Others who were at the table say the focus on legal fees is misguided. Kirk Baert, a lawyer with Toronto’s Koskie Minsky, part of the national consortium, says the final figure is far less than what the standard class action payout — three or four times the lawyers’ docketed time — would be. Besides, it was a tough fight. “If it was so easy, why didn’t all the other law firms in Canada do it?” asks Baert. “If the people who are on about the size of the legal fees can think of a better system to litigate these cases, I’d like to hear about it.”
But as long as Merchant and the feds are squabbling over his $40-million bill, legal fees — not the historic deal — will continue to make the headlines. The settlement agreement says the lawyers get paid first, then the victims, notes Merchant: “You can’t do anything else.” So residential school survivors across the country are now left guessing about when — or if — they will get their compensation cheques. “Merchant can definitely slow the deal down, but I think it’s unlikely he’ll be able to kill it,” says one Ontario lawyer involved in the process. “But the really sad part is that five survivors die every day that people hold this up.”
What’s strange is that, as aggressive as Merchant has been about protecting his firm’s residential school turf, there’s a sense that on a personal level he may not even care that much about the actual dollars and cents. Compared to many successful lawyers, he lives modestly. A shiny grey Jaguar and a taste for Hermès ties are the only evidence of high living. The recipient of the biggest payday in Canadian legal history says he has no firm plans for the money. Except that he won’t be retiring.

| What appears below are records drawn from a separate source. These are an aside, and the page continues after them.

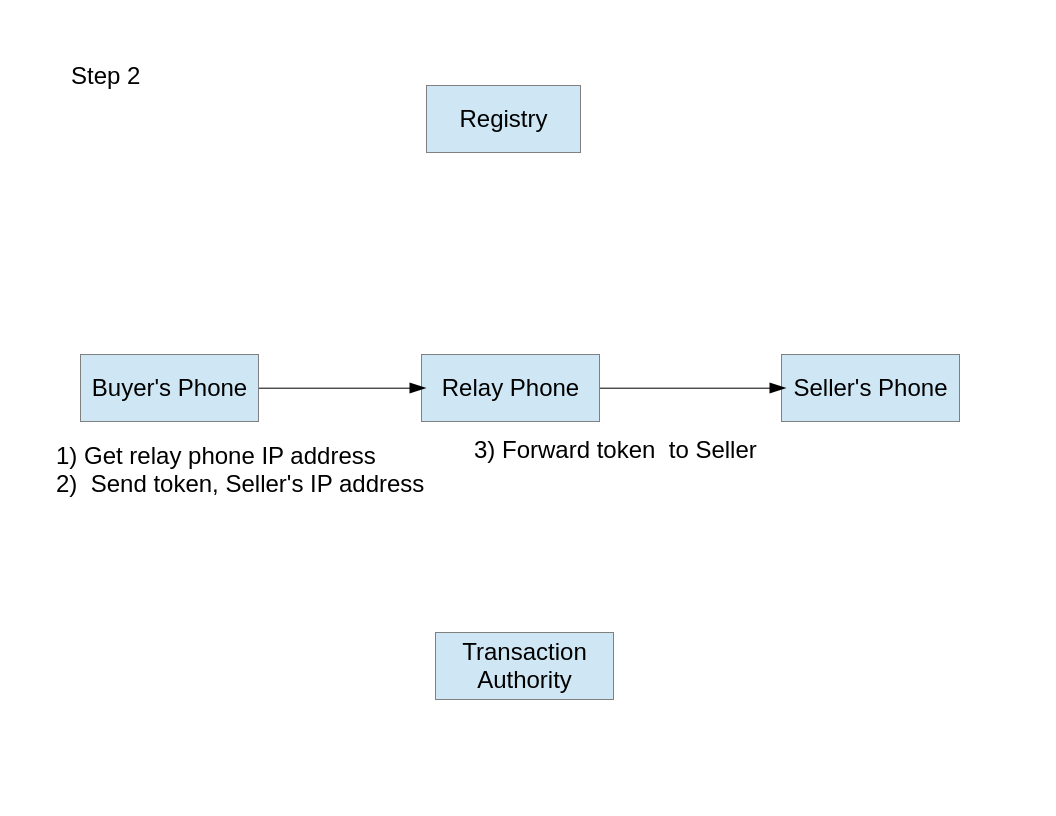
<!DOCTYPE html>
<html lang="en">
<head>
<meta charset="utf-8">
<title>Step 2</title>
<style>
:root {
  --paper: #ffffff;
  --ink: #000000;
  --node-fill: #cfe7f5;
  --node-line: #808080;
}
* { box-sizing: border-box; margin: 0; padding: 0; }
html, body { width: 1056px; height: 816px; overflow: hidden; background: var(--paper); }
.diagram {
  position: relative;
  width: 1056px;
  height: 816px;
  overflow: hidden;
  color: var(--ink);
  font: 24px/28px "Liberation Sans", Arial, sans-serif;
}
.diagram > * { position: absolute; }
h1 { left: 71px; top: 62px; font: inherit; }
.node {
  display: flex;
  align-items: center;
  justify-content: center;
  width: 179px;
  height: 68px;
  text-align: center;
  background: var(--node-fill);
  border: 1px solid var(--node-line);
}
.registry { left: 426px; top: 85px; width: 155px; }
.buyer { left: 80px; top: 354px; }
.relay { left: 421px; top: 354px; }
.seller { left: 781px; top: 354px; }
.authority { left: 435px; top: 632px; }
.note { list-style: none; white-space: pre; }
.buyer-note { left: 56px; top: 442px; }
.relay-note { left: 474px; top: 436px; }
.connectors { left: 0; top: 0; }
.connectors line { stroke: var(--ink); stroke-width: 1; }
.connectors polygon { fill: var(--ink); }
</style>
</head>
<body>
<main class="diagram">
  <h1>Step 2</h1>

  <div class="node registry">Registry</div>
  <div class="node buyer">Buyer's Phone</div>
  <div class="node relay">Relay Phone</div>
  <div class="node seller">Seller's Phone</div>
  <div class="node authority">Transaction<br>Authority</div>

  <svg class="connectors" width="1056" height="816" viewBox="0 0 1056 816" aria-hidden="true">
    <defs>
      <polygon id="arrowhead" points="0,0 -17,-5.5 -17,5.5"/>
    </defs>
    <line x1="259" y1="388.2" x2="412" y2="388.2"/>
    <use href="#arrowhead" x="426.5" y="388"/>
    <line x1="600" y1="388.2" x2="772" y2="388.2"/>
    <use href="#arrowhead" x="786.5" y="388"/>
  </svg>

  <ul class="note buyer-note"><li>1) Get relay phone IP address</li><li>2)  Send token, Seller's IP address</li></ul>
  <p class="note relay-note">3) Forward token  to Seller</p>
</main>
</body>
</html>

What really seems to matter to him is that he gets credit for the win. On a recent Monday morning, there were five rambling voicemails from Merchant waiting on my phone. Each message ran out the tape. “Much has been written favourably about me as a person. Candid, intelligent, loyal, organized, goal-organized and productive, made for television”. . . “mixed with the crusader is great determination made effective by financial capacity”. . .”I’m a brown belt in karate.” There were passing references to topless rights activists, The Rockford Files, and 18th-century liberalism. “I spoke in Arabia on a number of occasions. I was in the navy. I was co-editor of my student newspaper . . . I have a lifetime record of 102 wins and two losses as a debater.” In one message, Merchant listed his five Supreme Court appearances in declining order of importance. “There’s a theme here of what matters to me as an individual.” Each voicemail picked up where the last had left off, often in mid-sentence. One seamless, if extremely odd, 10-minute statement of principles. The clock on the phone showed the messages had been left hours apart, over the course of three days.